October 04, 2015 1:00 pm - October 28, 2015 5:00 pm
Keyes Gallery at WWML
"Explorations, Near and Far"
Exhibition of works by Branford artists, Anne Coffey and Alexandra Sellon - October 4-28, 2015
Exhibit Opening - Sunday, October 11, 4-6 pm
Anne Coffey – Biography
Anne is a former teacher, who frequently took painting classes to offset her left-brain world of high school math and computer science. She especially enjoyed watercolor, but as she explains, “teaching is very demanding and leaves little time for other pursuits.” It wasn’t until Anne retired several years ago that she was able to focus on her interest more fully. “One of the huge rewards of retirement,” she says, “is the availability of time to spend on things we love, like creating art.”
Anne Coffey - Artist Statement
I have always loved “making art.” But, growing up in the Midwest in the 50’s, I thought my life choices involved nursing, secretarial work, or teaching. Luckily for me, I loved teaching and spent most of my teaching career with teenagers.
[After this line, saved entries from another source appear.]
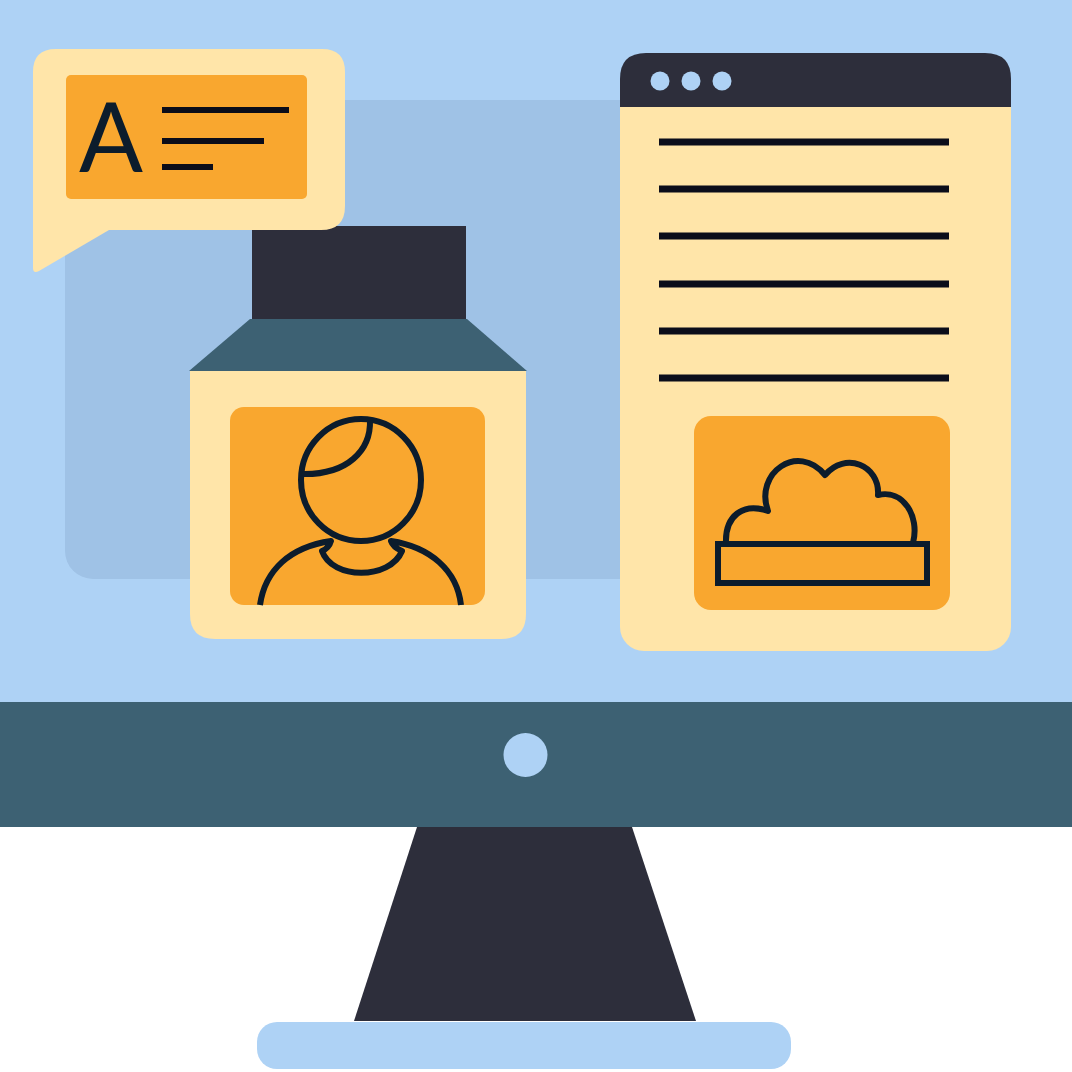
<!DOCTYPE html>
<html lang="en">
<head>
<meta charset="utf-8">
<title>Content on a desktop monitor</title>
<style>
:root {
  --sky: #aed2f5;
  --panel: #9fc2e6;
  --cream: #ffe5a9;
  --orange: #f9a72f;
  --teal: #3d6173;
  --dark: #2d2e3b;
  --ink: #0c1c2c;
  --rule: #0b0d1a;
  --paper: #ffffff;
}
html, body { margin: 0; padding: 0; background: var(--paper); overflow: hidden; }
.illustration { display: block; width: 1072px; height: 1072px; }
.sky { fill: var(--sky); }
.panel { fill: var(--panel); }
.cream { fill: var(--cream); }
.orange { fill: var(--orange); }
.teal { fill: var(--teal); }
.dark { fill: var(--dark); }
.outline { fill: none; stroke: var(--ink); stroke-width: 6; stroke-linejoin: round; }
.rules { stroke: var(--rule); stroke-width: 7; }
.rules-small { stroke: var(--rule); stroke-width: 6; }
.letter { font-family: Lato, "Open Sans", sans-serif; font-size: 97px; fill: var(--ink); }
</style>
</head>
<body>
<svg class="illustration" viewBox="0 0 1072 1072" xmlns="http://www.w3.org/2000/svg">
  <g id="monitor">
    <rect class="sky" width="1072" height="703"/>
    <rect class="panel" x="65" y="100" width="700" height="479" rx="28"/>
    <rect class="teal" y="702" width="1072" height="125"/>
    <circle class="sky" cx="525.5" cy="755" r="22"/>
    <polygon class="dark" points="417,827 632,827 696,1021 354,1021"/>
    <rect class="sky" x="257" y="1022" width="534" height="47" rx="20"/>
  </g>

  <g id="profile-card">
    <rect class="dark" x="252" y="226" width="214" height="94"/>
    <polygon class="teal" points="250,319 467,319 527,371 189,371"/>
    <path class="cream" d="M190 371H526V614Q526 639 501 639H215Q190 639 190 614Z"/>
    <rect class="orange" x="230" y="407" width="255" height="198" rx="14"/>
    <g id="person" class="outline">
      <ellipse cx="361" cy="480" rx="60" ry="61"/>
      <path d="M370 420C371 450 348 475 302 474"/>
      <path d="M260 605C265 570 290 547 331 541Q329 548 322 551C332 580 390 580 402 551Q393 547 391 541C430 547 457 570 461 605"/>
    </g>
  </g>

  <g id="speech-bubble">
    <path class="cream" d="M56 49H322Q345 49 345 72V206Q345 230 321 230H109L39 271Q33 274 33 268V72Q33 49 56 49Z"/>
    <rect class="orange" x="66" y="75" width="241" height="124" rx="5"/>
    <text class="letter" x="79" y="172" textLength="64" lengthAdjust="spacingAndGlyphs">A</text>
    <g class="rules-small">
      <line x1="162" y1="110" x2="289" y2="110"/>
      <line x1="162" y1="141" x2="264" y2="141"/>
      <line x1="162" y1="167" x2="213" y2="167"/>
    </g>
  </g>

  <g id="browser-window">
    <rect class="cream" x="620" y="70" width="391" height="581" rx="24"/>
    <path class="dark" d="M620 107V79Q620 53 646 53H985Q1011 53 1011 79V107Z"/>
    <g class="sky">
      <circle cx="660" cy="81" r="9.5"/>
      <circle cx="691" cy="81" r="9.5"/>
      <circle cx="722" cy="81" r="9.5"/>
    </g>
    <g class="rules">
      <line x1="659" y1="142" x2="949" y2="142"/>
      <line x1="659" y1="189" x2="949" y2="189"/>
      <line x1="659" y1="236" x2="949" y2="236"/>
      <line x1="659" y1="284" x2="949" y2="284"/>
      <line x1="659" y1="331" x2="949" y2="331"/>
      <line x1="659" y1="378" x2="949" y2="378"/>
    </g>
    <rect class="orange" x="694" y="416" width="256" height="194" rx="17"/>
    <g id="shrub-in-planter" class="outline">
      <path d="M726 543C725 516 743 502 768 511C754 473 798 442 825 475C845 451 880 465 878 495C903 489 920 516 913 543"/>
      <rect x="718" y="544" width="209" height="39" stroke-linejoin="miter"/>
    </g>
  </g>
</svg>
</body>
</html>
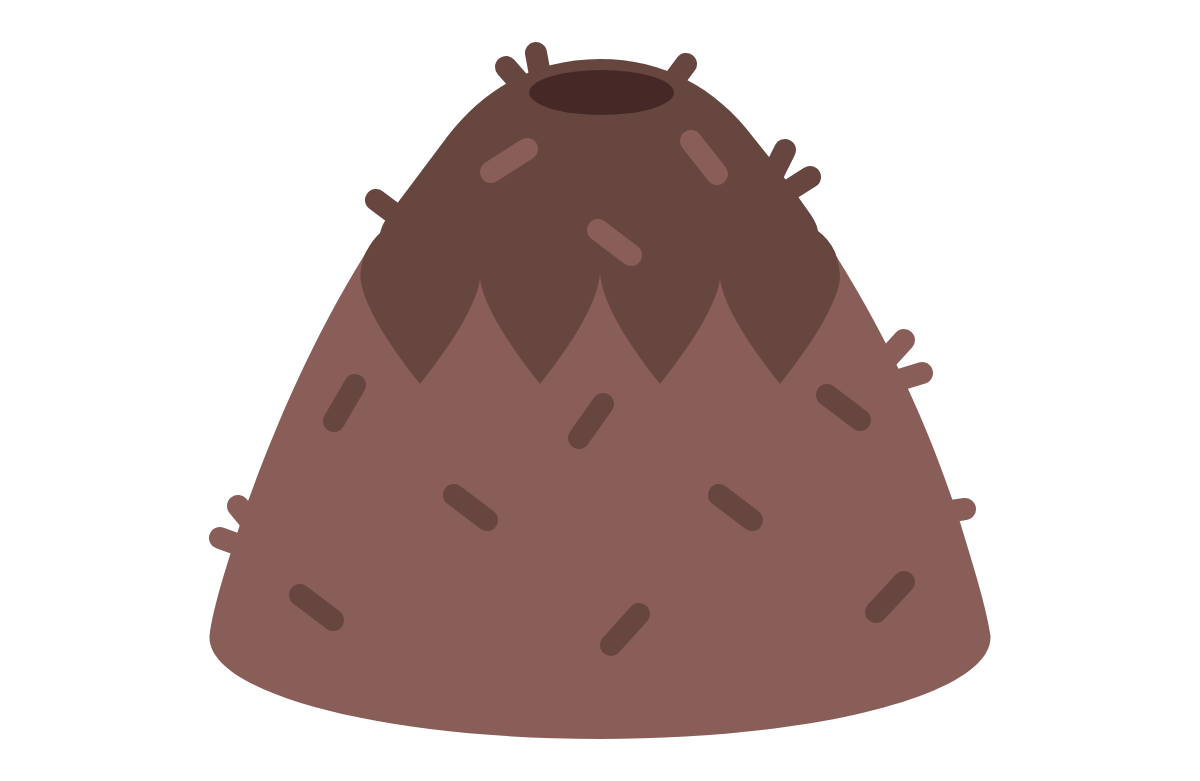
<!DOCTYPE html>
<html lang="en">
<head>
<meta charset="utf-8">
<title>Mound</title>
<style>
:root {
  --paper: #ffffff;
  --clay: #8a5e58;
  --bark: #674640;
  --hollow: #462927;
}
html, body { margin: 0; background: var(--paper); overflow: hidden; }
svg { display: block; width: 1200px; height: 781px; }
.base { fill: var(--clay); }
.cap { fill: var(--bark); }
.opening { fill: var(--hollow); }
.twigs { fill: none; stroke-width: 22; stroke-linecap: round; }
.twigs.light { stroke: var(--clay); }
.twigs.dark { stroke: var(--bark); }
</style>
</head>
<body>
<svg viewBox="0 0 1200 781" role="img" aria-label="Brown mound with a dark opening at the top and small twigs">
  <g id="lower-mound">
    <path class="twigs light" d="M238 506L256 528M220 538L242 546M965 509L945 512M904 340L882 364M922 373L896 381"/>
    <path class="base" d="M372 243C310 340 272 436 248 501C232 548 213 605 209.500 636C207 693 380 739 600 739C820 739 993 693 990.500 636C986 605 972 562 960 522C930 430 890 340 828 243Z"/>
    <path class="twigs dark" d="M355 385L334 421M603 404L579 438M827 395L860 420M454 495L487 520M719 495L752 520M300 595L333 620M639 614L611 645M904 582L876 612"/>
  </g>
  <g id="upper-mound">
    <path class="twigs dark" d="M506 67L526 90M536 53L541 80M686 64L668 88M785 150L772 176M810 177L780 196M376 200L400 218"/>
    <path class="cap" d="M380 233Q382 224 390 213L447 137C484 88 536 59 600 59C664 59 716 88 753 137L769 157L783 176L799 198L811 215Q817 224 818 231Q829 239 835 252Q840 266 840 279C836 308 807 350 780 384C753 350 724 308 720 279C716 308 687 350 660 384C633 350 604 308 600 275C596 308 567 350 540 384C513 350 484 308 480 279C476 308 447 350 420 384C393 350 364 308 360.500 279Q360 264 366 252Q373 239 380 233Z"/>
    <path class="twigs light" d="M527 149L491 172M691 141L717 174M598 230L631 255"/>
    <ellipse class="opening" cx="601.500" cy="92.500" rx="72.500" ry="22.500"/>
  </g>
</svg>
</body>
</html>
Great fun!
Interestingly enough, I chose math as my concentration. There is a lot of correlation between math and art, mostly involving patterns. I constantly find myself noticing patterns around me…..in nature, in shadows, in skies. I’ve recently been working with watercolor and collage, mostly using patterns. With collage I unexpectedly found that I like abstract patterning and much of my recent work reflects that.
I’m drawn to watercolor. As unnerving as it can be, I rather like the fact that I am never at any time quite certain what the end result is going to look like! The vibrancy of watercolor, the movement and the mingling of the paint….lovely. And it’s such a thrill when a piece I’ve made really pleases me.
Alexandra K. Sellon - Artist Statement
For me, painting begins with an ink drawing as a kind of armature for the watercolor washes and pungent chalk overlays that follow.
I like to draw in nature, Branford Point or Stony Creek here in Connecticut, but also in transit to other climes, particularly on trains. I've always done these ink drawings that subsequently were painted at home, a visual in which to sink back to the moment when the drawing was done, unfurl the paint and let something new come out, like a bud holding its color till the water and the brush releases it.
The first time painting in watercolor I saw and liked the effect water has on pigment: first, a sparkling mix, then something fluxes and takes form, and provides a surprise for the eye and mind...it seems as though the artist, supposedly in control, is actually in league with another creature: nature itself.